Since Google now directly competes against Yelp in terms of reviewing local businesses via its Places product, Yelp agreed to the FTC’s request to discuss its experiences with Google’s conduct.
“We have responded to these requests and told officials that we believe Google has acted anti-competitively in at least two key ways: by misusing Yelp review content in their competing Places product and by favoring their own competing Places product in search results,” Yelp CEO Jeremy Stoppelman writes in a blog post. “We have been invited to participate in a Senate Judiciary Subcommittee on Antitrust hearing about this issue later today.”
As Yelp points out in several visually annotated slides, Google doesn’t actually attribute its use of Yelp user reviews in its Places product. The search giant lists both the total number of reviews for a local business and reviews about the business itself, but doesn’t disclose that the reviews came from Yelp and not its own service.
Also, Google previously had a partnership with Yelp that allowed it to use Yelp reviews as complimentary to other Google services. The partnership, however, was apparently terminated years ago, which prompted Google to change its policy regarding user reviews. With that kind of history, it will be difficult for Google to argue against anti-trust accusations.
The company has placed its written and verbal testimony online, as well as an outline of its relationship with Google.

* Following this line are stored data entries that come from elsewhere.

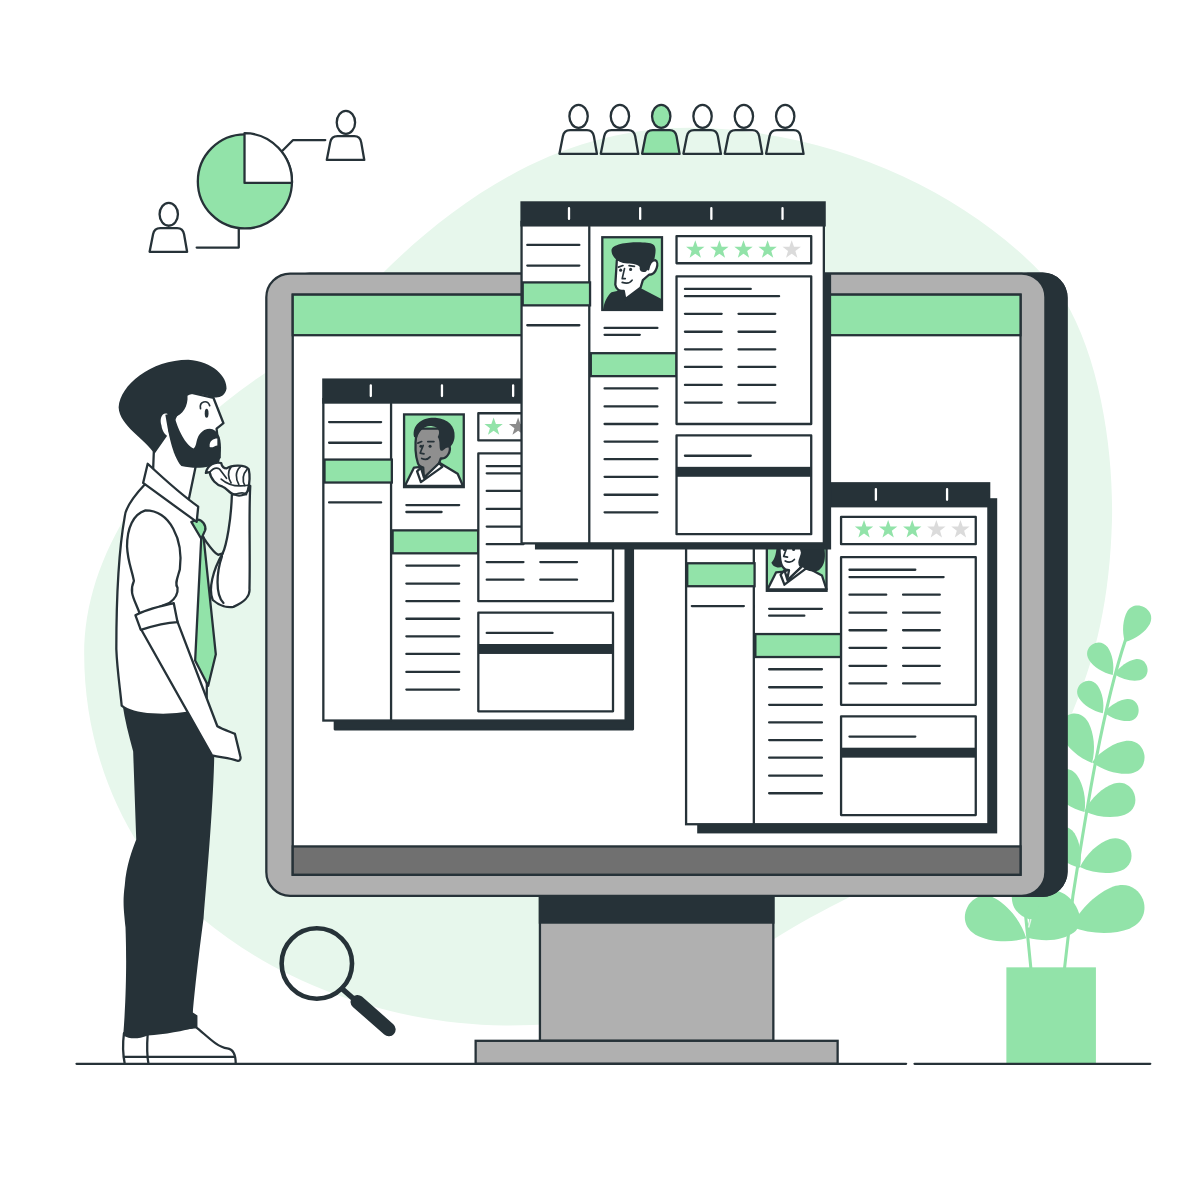
<!DOCTYPE html>
<html lang="en">
<head>
<meta charset="utf-8">
<title>Reviewing candidate profiles</title>
<style>
:root {
  --ink: #263238;
  --green: #92e3a9;
  --mint: #e7f7ec;
  --paper: #ffffff;
  --metal: #b0b0b0;
  --dock: #707070;
  --star-off: #dbdbdb;
  --star-dim: #8c8c8c;
  --skin-grey: #8f8f8f;
}
html, body { margin: 0; width: 1200px; height: 1200px; overflow: hidden; background: var(--paper); }
svg.canvas { display: block; width: 1200px; height: 1200px; }
.line { fill: none; stroke: var(--ink); stroke-width: 3; stroke-linecap: round; stroke-linejoin: round; }
.paper { fill: var(--paper); stroke: var(--ink); stroke-width: 3; stroke-linejoin: round; }
.accent { fill: var(--green); stroke: var(--ink); stroke-width: 3; stroke-linejoin: round; }
.metal { fill: var(--metal); stroke: var(--ink); stroke-width: 3; stroke-linejoin: round; }
.square { stroke-linejoin: miter; }
.ink { fill: var(--ink); }
.outlined { stroke: var(--ink); stroke-width: 3; stroke-linejoin: round; }
.white { fill: var(--paper); }
.green { fill: var(--green); }
.fine { fill: none; stroke: var(--ink); stroke-width: 2.2; stroke-linecap: round; stroke-linejoin: round; }
.tick { fill: none; stroke: var(--paper); stroke-width: 3; stroke-linecap: round; }
.person-empty { fill: none; }
.person-picked { fill: var(--green); }
.on { fill: var(--green); }
.off { fill: var(--star-off); }
.dim { fill: var(--star-dim); }
.stem { fill: none; stroke: var(--green); stroke-width: 4; }
</style>
</head>
<body>
<svg class="canvas" viewBox="0 0 1568 1568" role="img" aria-label="A bearded man studies candidate profiles on a large monitor">
  <defs>
    <g id="person" class="outlined">
      <ellipse cx="0" cy="0" rx="12" ry="15"/>
      <path d="M-25 49 L-20.500 26 Q-19 18 -11 18 H11 Q18.500 18 20 26 L24 49 Z"/>
    </g>
    <path id="star" d="M0 -12.500 L3 -4 L12 -4 L4.800 1.500 L7.400 10.200 L0 5 L-7.400 10.200 L-4.800 1.500 L-12 -4 L-3 -4 Z"/>
    <path id="leaf" d="M0 0 C20 -23 48 -36 70 -36 C90 -35 100 -18 100 0 C100 18 90 35 70 36 C48 36 20 23 0 0 Z"/>
    <g id="text-row"><path class="line" d="M895 0 H943 M965 0 H1013"/></g>
    <g id="profile-card">
      <rect class="paper square" x="681.500" y="290" width="395" height="420"/>
      <rect class="ink" x="680" y="263" width="399" height="33"/>
      <path class="tick" d="M743.500 272 V286 M836.500 272 V286 M929.500 272 V286 M1022.500 272 V286"/>
      <path class="line" d="M770 296 V710 M689 320 H757 M689 347 H757 M689 425 H757"/>
      <rect class="accent square" x="683" y="369" width="88" height="30"/>
      <rect class="accent square" x="787" y="310" width="78" height="95"/>
      <path class="line" d="M790 428.500 H859 M790 437.500 H836"/>
      <rect class="accent square" x="772" y="461.500" width="112" height="30"/>
      <path class="line" d="M790 507.500 H859 M790 531 H859 M790 554 H859 M790 577 H859 M790 600 H859 M790 623 H859 M790 646.500 H859 M790 669.500 H859"/>
      <rect class="paper" x="884" y="308.500" width="176" height="35.500"/>
      <rect class="paper" x="884" y="361" width="176" height="193"/>
      <path class="line" d="M895 377.500 H981 M895 387 H1018"/>
      <use href="#text-row" y="410"/>
      <use href="#text-row" y="433.500"/>
      <use href="#text-row" y="456.500"/>
      <use href="#text-row" y="479.500"/>
      <use href="#text-row" y="503"/>
      <use href="#text-row" y="526"/>
      <rect class="paper" x="884" y="569" width="176" height="129"/>
      <path class="line" d="M895 595.500 H981"/>
      <rect class="ink" x="884" y="610" width="176" height="13"/>
    </g>
  </defs>

  <rect class="white" width="1568" height="1568"/>

  <path id="backdrop" fill="var(--mint)" d="M110 855 C110 780 138 708 190 635 C232 577 285 528 347 487 C395 455 450 405 500 357 C600 258 735 165 905 167 C1105 170 1290 265 1390 390 C1438 470 1455 590 1453 680 C1450 780 1434 858 1395 945 C1320 1090 1160 1145 1112 1171 C1075 1190 1040 1208 1010 1228 C930 1295 800 1341 660 1340 C500 1338 360 1280 264 1200 C160 1110 110 980 110 855 Z"/>

  <g id="plant">
    <path class="stem" d="M1471 835 C1441 925 1421 1050 1402 1170 L1391 1265 M1339 1185 L1347 1265"/>
    <g class="green">
      <use href="#leaf" transform="translate(1470 839) rotate(-61) scale(.52 .47)"/>
      <use href="#leaf" transform="translate(1454 882) rotate(-124) scale(.48 .41)"/>
      <use href="#leaf" transform="translate(1456 881) rotate(-11) scale(.44 .39)"/>
      <use href="#leaf" transform="translate(1441 932) rotate(-124) scale(.48 .41)"/>
      <use href="#leaf" transform="translate(1443 931) rotate(-6) scale(.45 .4)"/>
      <use href="#leaf" transform="translate(1427 997) rotate(-117) scale(.7 .55)"/>
      <use href="#leaf" transform="translate(1427 996) rotate(-8) scale(.69 .6)"/>
      <use href="#leaf" transform="translate(1417 1061) rotate(-124) scale(.64 .52)"/>
      <use href="#leaf" transform="translate(1417 1060) rotate(-19) scale(.69 .6)"/>
      <use href="#leaf" transform="translate(1411 1134) rotate(-122) scale(.6 .5)"/>
      <use href="#leaf" transform="translate(1411 1133) rotate(-19) scale(.7 .61)"/>
      <use href="#leaf" transform="translate(1400 1211) rotate(-21) scale(1 .82)"/>
      <use href="#leaf" transform="translate(1341 1226) rotate(-152) scale(.87 .75)"/>
      <use href="#leaf" transform="translate(1342 1225) rotate(-37) scale(.76 .88)"/>
      <path d="M1322 1171 H1365 L1347 1202 C1330 1197 1322 1186 1322 1171 Z"/>
    </g>
    <rect class="green" x="1315" y="1264" width="117" height="126"/>
    <path fill="none" stroke="var(--mint)" stroke-width="2" d="M1347 1201 L1344 1212"/>
  </g>

  <g id="monitor">
    <rect class="ink" x="372" y="356" width="1023" height="816" rx="33"/>
    <rect class="metal square" x="705.500" y="1171" width="305" height="189"/>
    <rect class="ink" x="704" y="1170" width="308" height="37"/>
    <rect class="metal square" x="621.500" y="1360" width="473" height="30"/>
    <rect class="metal" x="348" y="357.500" width="1018" height="813" rx="31"/>
    <rect class="paper square" x="382.500" y="385" width="951" height="758"/>
    <rect class="accent square" x="382.500" y="385" width="951" height="53"/>
    <rect x="382.500" y="1106" width="951" height="37" fill="var(--dock)" stroke="var(--ink)" stroke-width="3"/>
    <path class="ink" d="M1337 356 H1362 A33 33 0 0 1 1395 389 V1139 A33 33 0 0 1 1362 1172 H1337 A31 31 0 0 0 1367 1140 V388 A31 31 0 0 0 1337 356 Z"/>
  </g>

  <g id="ground" class="line">
    <path d="M100 1390 H1184 M1195 1390 H1503"/>
  </g>

  <g id="candidate-one-star">
    <path class="ink outlined" d="M437.500 700 H827 V953 H437.500 Z"/>
    <use href="#profile-card" x="-259" y="231.500"/>
    <use href="#star" class="on" x="645" y="558"/>
    <use href="#star" class="dim" x="677" y="558"/>
    <g class="portrait">
      <path class="paper" d="M529 635 L541 611 L551 610 L573 604 L598 619 L605 635 Z"/>
      <path class="outlined" fill="var(--skin-grey)" d="M544 567 C542 582 543 596 546 605 C547 609 550 610 553 611 L554 626 L573 607 L576 599 C584 600 590 590 587 582 L580 560 H550 Z"/>
      <path class="ink" d="M541 571 C538 555 552 545 569 546 C586 547 595 558 594 570 C594 577 590 583 587 585 C582 583 580 590 576 589 C573 585 576 577 572 571 C576 564 573 558 565 557 C555 555 548 563 545 572 Z"/>
      <path class="paper" d="M545 616 L550 611 L554 624 L574 605 L578 610 L550 630 Z"/>
      <path class="fine" d="M546 579 L551 577 M559 577 L567 577 M553 582 L549 592 L554 593 M551 599 Q558 602 562 597"/>
      <circle class="ink" cx="550" cy="583" r="2"/><circle class="ink" cx="562" cy="583" r="2"/>
    </g>
  </g>

  <g id="candidate-three-stars">
    <rect class="ink" x="911" y="651" width="392" height="438"/>
    <use href="#profile-card" x="215" y="367"/>
    <g transform="translate(0 692)">
      <use href="#star" class="on" x="1129"/>
      <use href="#star" class="on" x="1160.500"/>
      <use href="#star" class="on" x="1192"/>
      <use href="#star" class="off" x="1223.500"/>
      <use href="#star" class="off" x="1255"/>
    </g>
    <g class="portrait">
      <path class="paper" d="M1003 770 L1014 748 L1024 747 L1048 738 L1074 752 L1080 770 Z"/>
      <path class="ink" d="M1018 690 H1071 C1079 715 1082 737 1070 745 C1062 749 1050 745 1046 739 L1022 741 C1014 743 1009 739 1008 735 C1017 727 1014 706 1018 690 Z"/>
      <path class="paper" d="M1019 700 C1018 720 1018 735 1023 741 C1025 744 1029 745 1031 745 L1028 760 L1047 741 C1041 735 1048 728 1048 722 L1042 700 Z"/>
      <path class="paper" d="M1020 751 L1025 745 L1029 758 L1049 739 L1053 743 L1025 764 Z"/>
      <path class="fine" d="M1028 716 L1024 727 L1029 728 M1026 733 Q1033 737 1038 731"/>
      <circle class="ink" cx="1025" cy="718" r="2"/><circle class="ink" cx="1037" cy="718" r="2"/>
    </g>
  </g>

  <g id="candidate-four-stars">
    <rect class="ink" x="699" y="357" width="387" height="361"/>
    <use href="#profile-card"/>
    <g transform="translate(0 326.500)">
      <use href="#star" class="on" x="908.500"/>
      <use href="#star" class="on" x="940"/>
      <use href="#star" class="on" x="971.500"/>
      <use href="#star" class="on" x="1003"/>
      <use href="#star" class="off" x="1034.500"/>
    </g>
    <g class="portrait">
      <path class="ink" d="M788 405 C789 396 793 387 799 382 L812 379 L838 377 L865 391 V405 Z"/>
      <path class="paper" d="M806 340 L804 372 C805 379 810 381 815 380 L817 391 L837 376 L840 366 L848 359 C858 359 862 342 856 340 C850 340 848 347 847 352 L835 335 Z"/>
      <path class="ink" d="M799 327 C800 315 845 315 853 319 C858 322 857 329 855 339 C848 341 848 351 844 355 C838 357 835 353 836 349 C832 344 825 345 817 344 C808 343 799 336 799 327 Z"/>
      <path class="fine" d="M808 349 L814 347 M822 347 L829 348 M816 351 L813 364 H817 M813 369 Q822 372 826 366"/>
      <circle class="ink" cx="811" cy="353" r="2"/><circle class="ink" cx="824" cy="352" r="2"/>
    </g>
  </g>

  <g id="candidate-row">
    <use href="#person" class="person-empty" x="756" y="152"/>
    <use href="#person" class="person-empty" x="810" y="152"/>
    <use href="#person" class="person-picked" x="864" y="152"/>
    <use href="#person" class="person-empty" x="918" y="152"/>
    <use href="#person" class="person-empty" x="972" y="152"/>
    <use href="#person" class="person-empty" x="1026" y="152"/>
  </g>

  <g id="share-chart">
    <circle class="accent" cx="320" cy="237" r="61.500"/>
    <path class="paper" d="M319.500 239 V174 A62 64 0 0 1 381.500 239 Z"/>
    <path class="line" d="M369 197 L383 183 H425 M312 298 V323.500 H257"/>
    <use href="#person" class="person-empty" x="452" y="160"/>
    <use href="#person" class="person-empty" x="220.500" y="280"/>
  </g>

  <g id="magnifier" fill="none" stroke="var(--ink)" stroke-linecap="round">
    <circle cx="414" cy="1259" r="46" stroke-width="6"/>
    <path stroke-width="7" d="M447 1292 L463 1306"/>
    <path stroke-width="18" d="M467 1309 L508 1345"/>
  </g>

  <g id="reviewer">
    <g id="shoes">
      <path class="paper" d="M162 1350 C160 1365 161 1380 163 1390 H200 V1350 Z"/>
      <path class="paper" d="M193 1350 C192 1365 192 1380 194 1390 H308 C308 1378 305 1371 297 1370 C283 1368 270 1353 256 1342 Z"/>
      <path class="line" d="M162 1381 H307"/>
    </g>
    <path id="trousers" class="ink" d="M160 920 C175 936 225 936 249 930 L280 985 C279 1050 270 1150 266 1200 C258 1260 254 1300 252 1323 L258 1327 V1342 C240 1347 215 1352 193 1353 C180 1358 170 1358 161 1353 C166 1290 165 1240 164 1212 C162 1190 160 1180 163 1157 C165 1130 173 1110 178 1097 L174 982 C168 960 163 940 160 920 Z"/>

    <path id="raised-arm" class="paper" d="M303 646 C302 680 296 712 291 723 C278 745 272 770 278 784 C287 792 298 794 305 793 C321 786 327 779 326 769 C327 720 325 670 327 635 L321 646 Z"/>
    <path class="line" d="M290 727 C283 747 281 777 292 788"/>

    <path id="neck" class="white" d="M202 585 L200 625 L246 658 L257 600 Z"/>
    <path class="line" d="M201 590 L200 616 M256 608 L247 651"/>

    <path id="shirt" class="paper" d="M190 632 C175 648 164 662 163 675 C155 720 152 790 152 848 C153 875 157 900 159 922 C175 936 220 936 249 931 L270 915 L271 850 L266 705 L256 678 Z"/>
    <path class="line" d="M266 703 C274 714 279 722 285 725 L291 723"/>
    <path id="tie" class="accent" d="M263 702 L266 702 L282 855 L272 896 L255 863 Z"/>
    <path class="accent" d="M250 682 L257 679 C264 678 270 687 268 693 L263 704 Z"/>
    <path id="collar" class="paper" d="M193 606 C208 620 235 645 259 662 L257 682 L187 631 Z"/>

    <path id="forearm" class="paper" d="M183 820 L277 987 C290 990 300 990 310 994 C314 995 315 991 314 988 L307 959 C300 956 291 953 284 949 L231 810 Z"/>
    <path id="sleeve" class="paper" d="M190 667 C174 672 166 690 166 714 C167 735 172 743 175 759 C168 775 176 783 183 803 L221 788 C228 783 233 777 232 768 C228 763 232 755 235 744 C240 705 222 667 190 667 Z"/>
    <path id="cuff" class="paper" d="M177 804 C190 796 210 792 227 788 L232 813 C215 814 200 818 184 823 Z"/>

    <g id="head">
      <path class="paper" d="M245 512 L279 520 L292 553 L283 560 L287 598 L250 605 L222 560 Z"/>
      <path class="ink" d="M155 532 C157 503 197 470 246 470 C278 472 297 492 296 508 C293 521 282 521 271 517 C260 514 252 513 245 517 C246 530 239 543 227 545 L218 570 L202 593 C190 574 156 556 155 532 Z"/>
      <path class="white" d="M219 541 C212 538 208 547 211 556 C212 564 216 568 220 571 Z"/>
      <path class="ink" d="M216 542 L227 540 C232 562 243 582 253 586 C259 582 254 570 267 562 C276 558 282 561 287 571 C290 582 289 598 286 604 C275 612 255 613 237 609 C225 595 220 565 216 542 Z"/>
      <path class="white" d="M274 584 C273 576 279 573 284 573 L284 582 C281 582 277 586 274 584 Z"/>
      <ellipse class="ink" cx="270" cy="540" rx="2.500" ry="6"/>
      <path class="fine" d="M262 534 C260 524 271 522 274 530"/>
    </g>

    <g id="hand">
      <path class="paper" d="M269 618 C271 607 281 603 289 605 C290 610 293 612 296 612 C303 607 320 607 325 613 C327 622 326 632 324 640 C322 648 311 649 307 646 C300 646 297 638 291 636 C283 634 275 626 274 617 Z"/>
      <path class="fine" d="M274 617 C279 611 284 611 287 613 L296 625 M302 610 C297 616 298 625 302 631 M314 610 C307 616 308 626 312 633 M323 613 C317 620 316 627 320 635 M289 626 C297 633 308 637 324 634 M307 646 Q318 642 322 646"/>
    </g>
  </g>
</svg>
</body>
</html>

Google was unavailable for immediate comment about Yelp’s testimony.